──────── MATERIAL TO PROCESS ────────
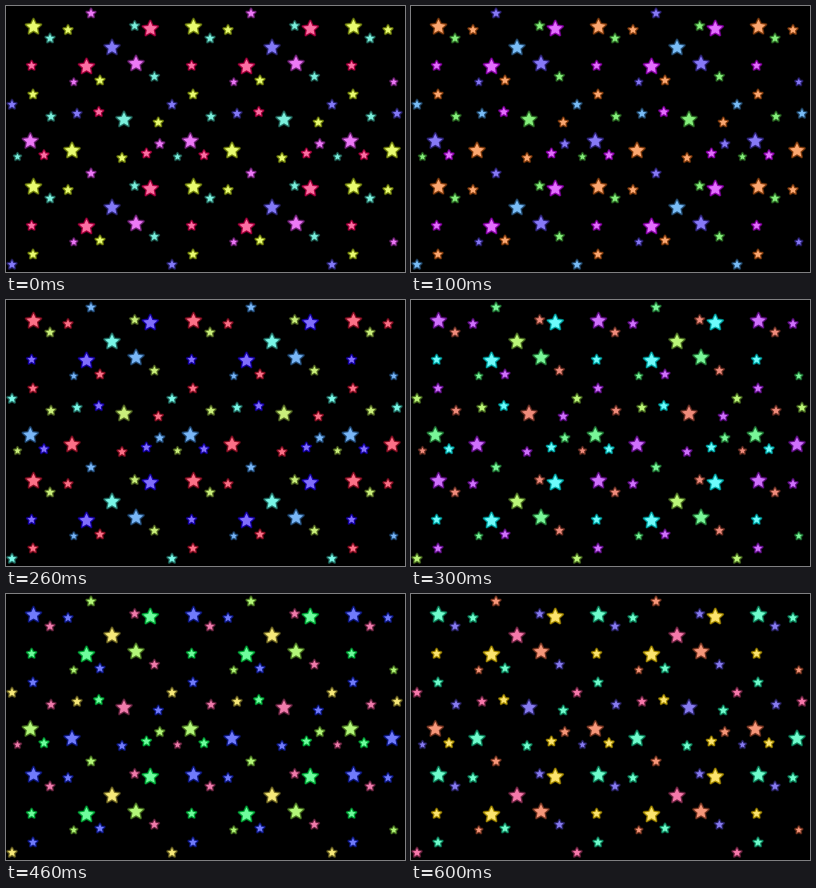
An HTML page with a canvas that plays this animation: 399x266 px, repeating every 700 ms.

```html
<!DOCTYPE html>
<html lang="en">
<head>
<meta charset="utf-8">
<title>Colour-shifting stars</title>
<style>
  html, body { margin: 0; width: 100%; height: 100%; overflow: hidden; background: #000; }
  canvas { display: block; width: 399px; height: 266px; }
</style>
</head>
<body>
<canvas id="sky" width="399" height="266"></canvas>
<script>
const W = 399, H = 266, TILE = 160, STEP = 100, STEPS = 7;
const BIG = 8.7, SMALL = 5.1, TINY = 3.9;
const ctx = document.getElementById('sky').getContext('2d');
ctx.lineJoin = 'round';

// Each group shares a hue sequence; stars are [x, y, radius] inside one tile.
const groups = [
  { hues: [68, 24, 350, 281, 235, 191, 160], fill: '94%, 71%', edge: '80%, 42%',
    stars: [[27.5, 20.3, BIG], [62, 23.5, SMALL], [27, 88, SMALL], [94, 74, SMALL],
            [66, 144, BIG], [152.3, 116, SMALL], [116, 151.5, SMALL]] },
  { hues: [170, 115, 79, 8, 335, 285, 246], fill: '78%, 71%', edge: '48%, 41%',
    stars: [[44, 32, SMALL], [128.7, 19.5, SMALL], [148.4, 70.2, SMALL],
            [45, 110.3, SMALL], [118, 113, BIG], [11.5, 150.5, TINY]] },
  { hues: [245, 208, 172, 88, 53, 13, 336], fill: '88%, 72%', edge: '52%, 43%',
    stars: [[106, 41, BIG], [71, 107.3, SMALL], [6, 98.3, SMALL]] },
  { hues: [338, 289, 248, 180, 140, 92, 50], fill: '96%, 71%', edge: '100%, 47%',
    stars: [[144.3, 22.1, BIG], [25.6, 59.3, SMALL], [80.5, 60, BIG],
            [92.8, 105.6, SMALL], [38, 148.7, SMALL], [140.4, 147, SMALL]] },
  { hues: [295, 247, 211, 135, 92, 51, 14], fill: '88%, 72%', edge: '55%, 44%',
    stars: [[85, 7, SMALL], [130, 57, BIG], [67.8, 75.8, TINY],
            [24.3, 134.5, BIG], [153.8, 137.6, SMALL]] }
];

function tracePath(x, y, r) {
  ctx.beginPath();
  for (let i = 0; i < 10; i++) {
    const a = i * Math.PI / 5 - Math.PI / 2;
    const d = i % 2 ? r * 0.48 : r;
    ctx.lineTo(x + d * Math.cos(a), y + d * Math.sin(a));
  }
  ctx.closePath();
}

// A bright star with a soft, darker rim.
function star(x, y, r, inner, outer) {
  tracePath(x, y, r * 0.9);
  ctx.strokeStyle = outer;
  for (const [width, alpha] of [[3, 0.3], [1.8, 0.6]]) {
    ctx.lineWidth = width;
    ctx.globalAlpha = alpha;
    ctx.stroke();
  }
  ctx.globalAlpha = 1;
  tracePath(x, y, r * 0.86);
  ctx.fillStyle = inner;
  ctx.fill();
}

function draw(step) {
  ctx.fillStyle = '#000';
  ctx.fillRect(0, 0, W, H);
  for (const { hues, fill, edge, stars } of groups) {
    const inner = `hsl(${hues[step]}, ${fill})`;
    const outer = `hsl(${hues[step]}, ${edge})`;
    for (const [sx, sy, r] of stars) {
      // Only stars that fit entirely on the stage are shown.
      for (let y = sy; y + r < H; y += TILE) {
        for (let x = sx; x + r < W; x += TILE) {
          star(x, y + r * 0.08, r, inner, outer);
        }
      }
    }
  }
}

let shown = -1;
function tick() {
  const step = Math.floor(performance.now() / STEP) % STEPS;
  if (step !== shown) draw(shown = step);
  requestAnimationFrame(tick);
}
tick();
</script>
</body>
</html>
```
────────
▶ WORK TASK
Could you give the material above again, exactly and without its pictures?

▶ WRITTEN ANSWER
An HTML page with a canvas that plays this animation: 399x266 px, repeating every 700 ms.

```html
<!DOCTYPE html>
<html lang="en">
<head>
<meta charset="utf-8">
<title>Colour-shifting stars</title>
<style>
  html, body { margin: 0; width: 100%; height: 100%; overflow: hidden; background: #000; }
  canvas { display: block; width: 399px; height: 266px; }
</style>
</head>
<body>
<canvas id="sky" width="399" height="266"></canvas>
<script>
const W = 399, H = 266, TILE = 160, STEP = 100, STEPS = 7;
const BIG = 8.7, SMALL = 5.1, TINY = 3.9;
const ctx = document.getElementById('sky').getContext('2d');
ctx.lineJoin = 'round';

// Each group shares a hue sequence; stars are [x, y, radius] inside one tile.
const groups = [
  { hues: [68, 24, 350, 281, 235, 191, 160], fill: '94%, 71%', edge: '80%, 42%',
    stars: [[27.5, 20.3, BIG], [62, 23.5, SMALL], [27, 88, SMALL], [94, 74, SMALL],
            [66, 144, BIG], [152.3, 116, SMALL], [116, 151.5, SMALL]] },
  { hues: [170, 115, 79, 8, 335, 285, 246], fill: '78%, 71%', edge: '48%, 41%',
    stars: [[44, 32, SMALL], [128.7, 19.5, SMALL], [148.4, 70.2, SMALL],
            [45, 110.3, SMALL], [118, 113, BIG], [11.5, 150.5, TINY]] },
  { hues: [245, 208, 172, 88, 53, 13, 336], fill: '88%, 72%', edge: '52%, 43%',
    stars: [[106, 41, BIG], [71, 107.3, SMALL], [6, 98.3, SMALL]] },
  { hues: [338, 289, 248, 180, 140, 92, 50], fill: '96%, 71%', edge: '100%, 47%',
    stars: [[144.3, 22.1, BIG], [25.6, 59.3, SMALL], [80.5, 60, BIG],
            [92.8, 105.6, SMALL], [38, 148.7, SMALL], [140.4, 147, SMALL]] },
  { hues: [295, 247, 211, 135, 92, 51, 14], fill: '88%, 72%', edge: '55%, 44%',
    stars: [[85, 7, SMALL], [130, 57, BIG], [67.8, 75.8, TINY],
            [24.3, 134.5, BIG], [153.8, 137.6, SMALL]] }
];

function tracePath(x, y, r) {
  ctx.beginPath();
  for (let i = 0; i < 10; i++) {
    const a = i * Math.PI / 5 - Math.PI / 2;
    const d = i % 2 ? r * 0.48 : r;
    ctx.lineTo(x + d * Math.cos(a), y + d * Math.sin(a));
  }
  ctx.closePath();
}

// A bright star with a soft, darker rim.
function star(x, y, r, inner, outer) {
  tracePath(x, y, r * 0.9);
  ctx.strokeStyle = outer;
  for (const [width, alpha] of [[3, 0.3], [1.8, 0.6]]) {
    ctx.lineWidth = width;
    ctx.globalAlpha = alpha;
    ctx.stroke();
  }
  ctx.globalAlpha = 1;
  tracePath(x, y, r * 0.86);
  ctx.fillStyle = inner;
  ctx.fill();
}

function draw(step) {
  ctx.fillStyle = '#000';
  ctx.fillRect(0, 0, W, H);
  for (const { hues, fill, edge, stars } of groups) {
    const inner = `hsl(${hues[step]}, ${fill})`;
    const outer = `hsl(${hues[step]}, ${edge})`;
    for (const [sx, sy, r] of stars) {
      // Only stars that fit entirely on the stage are shown.
      for (let y = sy; y + r < H; y += TILE) {
        for (let x = sx; x + r < W; x += TILE) {
          star(x, y + r * 0.08, r, inner, outer);
        }
      }
    }
  }
}

let shown = -1;
function tick() {
  const step = Math.floor(performance.now() / STEP) % STEPS;
  if (step !== shown) draw(shown = step);
  requestAnimationFrame(tick);
}
tick();
</script>
</body>
</html>
```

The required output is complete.